**EXERCISE:** Give the number of lines in the records below that contain the word "weight". State only that number.

>>>>>

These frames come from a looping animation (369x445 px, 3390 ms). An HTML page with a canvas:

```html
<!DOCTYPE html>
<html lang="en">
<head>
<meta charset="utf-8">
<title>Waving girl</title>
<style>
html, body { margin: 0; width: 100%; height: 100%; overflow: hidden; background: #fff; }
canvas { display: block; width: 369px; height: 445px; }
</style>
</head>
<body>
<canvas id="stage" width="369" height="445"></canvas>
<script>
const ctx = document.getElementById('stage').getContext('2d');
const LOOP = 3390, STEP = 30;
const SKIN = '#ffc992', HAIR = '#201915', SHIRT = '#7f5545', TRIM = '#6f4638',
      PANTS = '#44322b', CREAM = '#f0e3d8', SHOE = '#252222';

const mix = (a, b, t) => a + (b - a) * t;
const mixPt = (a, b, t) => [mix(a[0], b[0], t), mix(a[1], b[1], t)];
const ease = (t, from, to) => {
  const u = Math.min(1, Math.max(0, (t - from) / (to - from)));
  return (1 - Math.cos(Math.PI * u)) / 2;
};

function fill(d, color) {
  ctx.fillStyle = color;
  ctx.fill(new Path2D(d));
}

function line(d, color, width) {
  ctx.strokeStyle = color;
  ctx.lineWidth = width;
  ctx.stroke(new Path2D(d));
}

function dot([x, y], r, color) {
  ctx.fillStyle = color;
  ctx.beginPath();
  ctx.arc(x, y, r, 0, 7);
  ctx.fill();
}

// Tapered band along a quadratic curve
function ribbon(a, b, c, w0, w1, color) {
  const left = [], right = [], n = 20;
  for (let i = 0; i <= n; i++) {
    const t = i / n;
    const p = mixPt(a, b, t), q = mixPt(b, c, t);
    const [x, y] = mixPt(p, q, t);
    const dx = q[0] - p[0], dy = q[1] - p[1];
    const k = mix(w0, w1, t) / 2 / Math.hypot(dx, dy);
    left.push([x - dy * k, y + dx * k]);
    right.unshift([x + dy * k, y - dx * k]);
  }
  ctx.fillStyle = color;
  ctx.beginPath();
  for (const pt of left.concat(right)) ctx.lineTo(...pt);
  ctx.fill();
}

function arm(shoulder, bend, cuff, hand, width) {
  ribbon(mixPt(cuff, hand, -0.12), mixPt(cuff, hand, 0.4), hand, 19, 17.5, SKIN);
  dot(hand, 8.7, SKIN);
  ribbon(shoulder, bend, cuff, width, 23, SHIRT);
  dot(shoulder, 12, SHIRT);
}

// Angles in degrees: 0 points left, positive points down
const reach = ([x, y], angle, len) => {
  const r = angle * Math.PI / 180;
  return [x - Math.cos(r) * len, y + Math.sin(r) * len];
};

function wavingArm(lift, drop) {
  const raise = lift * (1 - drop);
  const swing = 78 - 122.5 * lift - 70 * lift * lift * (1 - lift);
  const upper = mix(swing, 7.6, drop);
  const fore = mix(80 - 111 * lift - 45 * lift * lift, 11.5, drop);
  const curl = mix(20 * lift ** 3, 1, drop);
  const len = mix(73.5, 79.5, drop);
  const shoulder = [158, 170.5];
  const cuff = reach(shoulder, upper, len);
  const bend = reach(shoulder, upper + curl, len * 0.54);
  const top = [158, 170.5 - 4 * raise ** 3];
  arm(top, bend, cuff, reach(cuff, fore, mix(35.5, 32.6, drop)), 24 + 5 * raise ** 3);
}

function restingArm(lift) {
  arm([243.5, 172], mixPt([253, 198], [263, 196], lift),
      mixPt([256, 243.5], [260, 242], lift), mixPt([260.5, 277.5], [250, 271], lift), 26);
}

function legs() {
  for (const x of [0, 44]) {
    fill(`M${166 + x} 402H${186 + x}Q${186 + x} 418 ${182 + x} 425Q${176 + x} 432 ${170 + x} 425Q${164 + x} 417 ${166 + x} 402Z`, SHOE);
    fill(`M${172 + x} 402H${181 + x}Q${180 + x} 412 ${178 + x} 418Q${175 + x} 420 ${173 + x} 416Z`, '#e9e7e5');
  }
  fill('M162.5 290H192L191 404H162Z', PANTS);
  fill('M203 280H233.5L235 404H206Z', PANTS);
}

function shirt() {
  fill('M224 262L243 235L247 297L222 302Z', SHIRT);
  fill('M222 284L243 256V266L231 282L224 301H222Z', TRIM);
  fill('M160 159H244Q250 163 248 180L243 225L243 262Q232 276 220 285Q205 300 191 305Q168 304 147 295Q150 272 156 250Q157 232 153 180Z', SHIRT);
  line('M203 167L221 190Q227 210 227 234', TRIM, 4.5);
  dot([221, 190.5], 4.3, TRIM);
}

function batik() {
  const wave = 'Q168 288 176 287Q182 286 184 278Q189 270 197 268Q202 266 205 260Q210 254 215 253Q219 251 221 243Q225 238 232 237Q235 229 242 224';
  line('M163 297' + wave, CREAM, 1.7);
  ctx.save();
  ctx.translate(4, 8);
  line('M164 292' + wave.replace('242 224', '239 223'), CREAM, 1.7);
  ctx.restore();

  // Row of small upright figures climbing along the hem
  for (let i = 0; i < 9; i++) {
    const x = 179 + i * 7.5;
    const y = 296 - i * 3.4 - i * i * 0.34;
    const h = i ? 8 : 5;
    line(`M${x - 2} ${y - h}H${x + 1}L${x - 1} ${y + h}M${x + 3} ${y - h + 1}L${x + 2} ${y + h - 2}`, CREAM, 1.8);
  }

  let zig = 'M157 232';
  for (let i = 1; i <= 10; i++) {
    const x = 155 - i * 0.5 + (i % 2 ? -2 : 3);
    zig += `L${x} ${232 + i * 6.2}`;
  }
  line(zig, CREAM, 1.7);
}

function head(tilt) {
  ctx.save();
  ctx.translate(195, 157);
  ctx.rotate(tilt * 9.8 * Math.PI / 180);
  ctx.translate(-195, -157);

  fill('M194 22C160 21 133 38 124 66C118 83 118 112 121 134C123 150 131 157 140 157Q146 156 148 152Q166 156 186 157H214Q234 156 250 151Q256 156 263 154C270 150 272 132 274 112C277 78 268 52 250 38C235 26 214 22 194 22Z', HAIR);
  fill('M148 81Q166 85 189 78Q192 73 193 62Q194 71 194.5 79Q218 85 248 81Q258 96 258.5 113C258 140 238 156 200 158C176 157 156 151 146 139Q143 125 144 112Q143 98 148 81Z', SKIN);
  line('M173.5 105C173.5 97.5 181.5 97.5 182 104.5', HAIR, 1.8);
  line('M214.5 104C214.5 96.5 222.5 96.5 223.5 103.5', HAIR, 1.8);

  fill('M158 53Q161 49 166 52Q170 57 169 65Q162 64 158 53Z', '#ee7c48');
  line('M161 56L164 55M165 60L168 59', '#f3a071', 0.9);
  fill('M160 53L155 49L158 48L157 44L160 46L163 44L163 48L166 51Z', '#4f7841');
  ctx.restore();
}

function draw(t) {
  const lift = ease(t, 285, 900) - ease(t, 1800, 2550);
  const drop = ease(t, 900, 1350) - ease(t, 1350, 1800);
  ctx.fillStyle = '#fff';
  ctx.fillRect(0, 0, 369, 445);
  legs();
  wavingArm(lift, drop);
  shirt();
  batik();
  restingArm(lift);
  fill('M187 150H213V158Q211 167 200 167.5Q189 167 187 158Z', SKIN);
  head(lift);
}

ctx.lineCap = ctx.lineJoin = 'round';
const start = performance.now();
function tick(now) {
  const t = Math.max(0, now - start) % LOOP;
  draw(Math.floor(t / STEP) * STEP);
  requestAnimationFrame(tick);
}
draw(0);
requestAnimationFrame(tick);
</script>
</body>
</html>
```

<<<<<
>>>>>

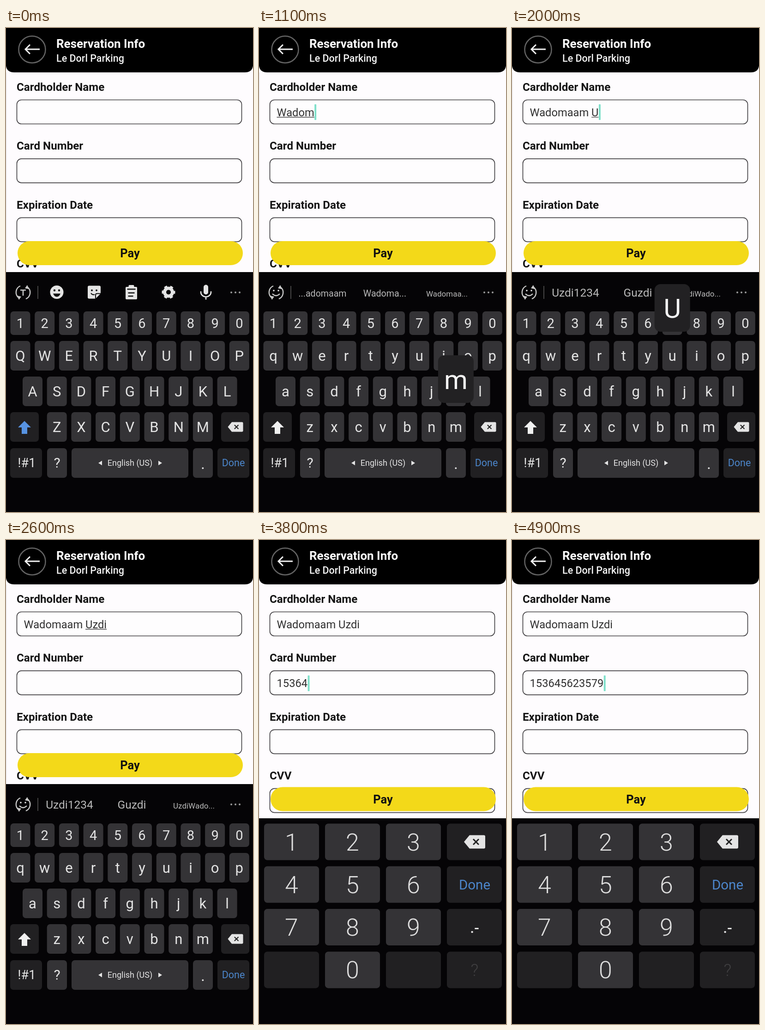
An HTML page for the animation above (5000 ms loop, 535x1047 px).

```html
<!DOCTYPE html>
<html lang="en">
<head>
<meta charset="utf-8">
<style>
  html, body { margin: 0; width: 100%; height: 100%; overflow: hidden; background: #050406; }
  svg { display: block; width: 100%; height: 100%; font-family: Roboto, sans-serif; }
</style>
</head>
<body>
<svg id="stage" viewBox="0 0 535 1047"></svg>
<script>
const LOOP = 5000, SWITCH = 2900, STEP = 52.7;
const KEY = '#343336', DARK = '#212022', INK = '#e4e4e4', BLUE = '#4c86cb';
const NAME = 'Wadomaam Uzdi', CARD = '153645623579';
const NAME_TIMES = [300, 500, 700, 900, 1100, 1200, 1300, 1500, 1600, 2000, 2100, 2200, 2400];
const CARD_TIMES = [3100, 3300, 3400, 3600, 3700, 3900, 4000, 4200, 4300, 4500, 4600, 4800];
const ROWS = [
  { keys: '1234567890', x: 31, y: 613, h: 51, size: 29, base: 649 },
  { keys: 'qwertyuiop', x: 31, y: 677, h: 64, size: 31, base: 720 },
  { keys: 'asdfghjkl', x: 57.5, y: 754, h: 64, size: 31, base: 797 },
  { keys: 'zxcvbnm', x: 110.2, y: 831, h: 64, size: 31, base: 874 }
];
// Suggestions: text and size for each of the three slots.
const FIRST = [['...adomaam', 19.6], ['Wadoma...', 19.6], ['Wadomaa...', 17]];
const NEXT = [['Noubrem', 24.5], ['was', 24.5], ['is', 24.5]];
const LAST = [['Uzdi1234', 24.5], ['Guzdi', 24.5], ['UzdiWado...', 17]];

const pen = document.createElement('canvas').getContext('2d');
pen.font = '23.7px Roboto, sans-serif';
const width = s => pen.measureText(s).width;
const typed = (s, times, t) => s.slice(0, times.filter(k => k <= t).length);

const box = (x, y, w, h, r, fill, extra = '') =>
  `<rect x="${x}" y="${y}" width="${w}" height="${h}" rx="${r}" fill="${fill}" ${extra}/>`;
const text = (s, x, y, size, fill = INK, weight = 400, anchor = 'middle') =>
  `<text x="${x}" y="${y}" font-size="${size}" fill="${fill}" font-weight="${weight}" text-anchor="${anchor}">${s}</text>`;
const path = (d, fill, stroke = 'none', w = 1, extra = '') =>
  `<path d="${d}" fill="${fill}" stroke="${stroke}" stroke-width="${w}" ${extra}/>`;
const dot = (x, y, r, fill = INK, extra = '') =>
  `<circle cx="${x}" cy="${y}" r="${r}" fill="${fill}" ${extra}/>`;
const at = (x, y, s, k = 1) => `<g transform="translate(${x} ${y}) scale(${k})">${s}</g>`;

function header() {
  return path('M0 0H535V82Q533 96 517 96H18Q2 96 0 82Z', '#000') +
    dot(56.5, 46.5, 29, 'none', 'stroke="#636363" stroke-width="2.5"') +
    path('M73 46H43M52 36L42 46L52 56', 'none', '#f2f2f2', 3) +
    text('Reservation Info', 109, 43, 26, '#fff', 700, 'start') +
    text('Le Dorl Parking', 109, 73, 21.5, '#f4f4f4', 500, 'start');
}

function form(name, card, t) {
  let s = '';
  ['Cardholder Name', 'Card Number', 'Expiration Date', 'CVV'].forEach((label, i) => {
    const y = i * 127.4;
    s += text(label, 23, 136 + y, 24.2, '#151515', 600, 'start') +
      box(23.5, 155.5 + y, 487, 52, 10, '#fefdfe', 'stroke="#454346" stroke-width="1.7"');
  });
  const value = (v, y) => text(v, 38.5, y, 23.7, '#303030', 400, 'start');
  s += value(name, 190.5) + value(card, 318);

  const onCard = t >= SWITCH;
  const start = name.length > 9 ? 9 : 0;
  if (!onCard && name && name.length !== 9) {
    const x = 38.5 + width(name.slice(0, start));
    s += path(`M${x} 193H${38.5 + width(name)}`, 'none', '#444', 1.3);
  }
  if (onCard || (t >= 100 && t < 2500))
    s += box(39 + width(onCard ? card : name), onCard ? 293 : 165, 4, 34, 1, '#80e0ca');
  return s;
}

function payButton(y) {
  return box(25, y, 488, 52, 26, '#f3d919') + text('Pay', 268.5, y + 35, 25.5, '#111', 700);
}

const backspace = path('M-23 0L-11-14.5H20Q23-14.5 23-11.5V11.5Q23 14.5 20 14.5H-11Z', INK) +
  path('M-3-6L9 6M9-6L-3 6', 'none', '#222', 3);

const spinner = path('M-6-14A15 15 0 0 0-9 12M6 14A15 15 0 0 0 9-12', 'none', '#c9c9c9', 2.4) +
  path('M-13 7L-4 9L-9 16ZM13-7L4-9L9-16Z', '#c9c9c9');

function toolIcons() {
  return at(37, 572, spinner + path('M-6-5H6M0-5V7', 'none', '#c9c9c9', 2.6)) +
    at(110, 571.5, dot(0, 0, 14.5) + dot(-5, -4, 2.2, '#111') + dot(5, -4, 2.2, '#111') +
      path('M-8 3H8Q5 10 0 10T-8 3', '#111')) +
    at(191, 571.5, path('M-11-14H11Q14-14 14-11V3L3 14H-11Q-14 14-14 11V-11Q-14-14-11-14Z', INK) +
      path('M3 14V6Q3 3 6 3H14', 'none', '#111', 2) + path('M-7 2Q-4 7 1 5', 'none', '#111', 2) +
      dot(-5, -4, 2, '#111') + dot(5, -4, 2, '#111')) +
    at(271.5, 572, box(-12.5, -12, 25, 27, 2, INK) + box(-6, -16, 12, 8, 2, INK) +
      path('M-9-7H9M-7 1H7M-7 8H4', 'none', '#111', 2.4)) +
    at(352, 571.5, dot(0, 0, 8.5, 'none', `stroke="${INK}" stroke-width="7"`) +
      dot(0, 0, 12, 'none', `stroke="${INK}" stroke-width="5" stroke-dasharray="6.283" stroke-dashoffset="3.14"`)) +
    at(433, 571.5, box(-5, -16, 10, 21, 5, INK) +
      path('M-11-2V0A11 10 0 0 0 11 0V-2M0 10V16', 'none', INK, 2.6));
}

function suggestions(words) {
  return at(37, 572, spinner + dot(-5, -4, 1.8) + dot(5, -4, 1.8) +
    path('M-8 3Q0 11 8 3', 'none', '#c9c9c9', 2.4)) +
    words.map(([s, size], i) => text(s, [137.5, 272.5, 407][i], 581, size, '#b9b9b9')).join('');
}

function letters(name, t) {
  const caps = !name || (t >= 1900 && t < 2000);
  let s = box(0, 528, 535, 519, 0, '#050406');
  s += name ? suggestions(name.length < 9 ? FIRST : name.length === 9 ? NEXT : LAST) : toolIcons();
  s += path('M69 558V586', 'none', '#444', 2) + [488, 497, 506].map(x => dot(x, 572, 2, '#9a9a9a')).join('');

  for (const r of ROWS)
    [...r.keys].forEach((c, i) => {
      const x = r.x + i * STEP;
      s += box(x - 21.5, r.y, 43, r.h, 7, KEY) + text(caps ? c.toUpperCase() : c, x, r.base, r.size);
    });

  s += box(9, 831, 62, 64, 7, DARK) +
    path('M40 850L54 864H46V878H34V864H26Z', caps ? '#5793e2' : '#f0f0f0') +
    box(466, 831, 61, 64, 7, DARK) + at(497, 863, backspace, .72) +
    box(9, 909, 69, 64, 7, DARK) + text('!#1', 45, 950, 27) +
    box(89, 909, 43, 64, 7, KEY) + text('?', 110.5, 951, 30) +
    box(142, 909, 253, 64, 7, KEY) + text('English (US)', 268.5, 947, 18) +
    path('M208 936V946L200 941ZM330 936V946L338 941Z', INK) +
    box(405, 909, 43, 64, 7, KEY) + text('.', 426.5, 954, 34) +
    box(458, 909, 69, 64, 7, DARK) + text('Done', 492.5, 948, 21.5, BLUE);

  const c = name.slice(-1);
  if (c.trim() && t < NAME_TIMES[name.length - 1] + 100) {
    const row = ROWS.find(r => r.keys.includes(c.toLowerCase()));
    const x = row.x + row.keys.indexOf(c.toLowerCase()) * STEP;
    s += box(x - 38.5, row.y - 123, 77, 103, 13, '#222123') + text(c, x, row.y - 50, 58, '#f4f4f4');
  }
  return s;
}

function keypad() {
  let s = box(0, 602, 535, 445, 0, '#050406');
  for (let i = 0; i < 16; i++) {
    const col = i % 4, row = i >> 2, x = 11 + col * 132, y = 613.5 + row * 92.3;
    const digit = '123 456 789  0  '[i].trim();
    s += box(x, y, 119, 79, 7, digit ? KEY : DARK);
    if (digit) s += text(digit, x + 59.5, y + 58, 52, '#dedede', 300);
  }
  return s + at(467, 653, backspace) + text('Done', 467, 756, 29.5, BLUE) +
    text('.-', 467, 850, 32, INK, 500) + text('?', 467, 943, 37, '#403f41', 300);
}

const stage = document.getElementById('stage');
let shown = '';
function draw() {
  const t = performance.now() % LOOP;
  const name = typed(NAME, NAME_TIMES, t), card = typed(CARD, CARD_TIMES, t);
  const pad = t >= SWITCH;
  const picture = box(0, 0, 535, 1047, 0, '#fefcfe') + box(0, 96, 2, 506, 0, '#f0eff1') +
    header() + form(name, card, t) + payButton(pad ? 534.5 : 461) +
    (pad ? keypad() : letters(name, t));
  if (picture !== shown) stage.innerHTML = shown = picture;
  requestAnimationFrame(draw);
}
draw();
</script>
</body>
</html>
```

<<<<<

**WRITTEN RESPONSE:** 2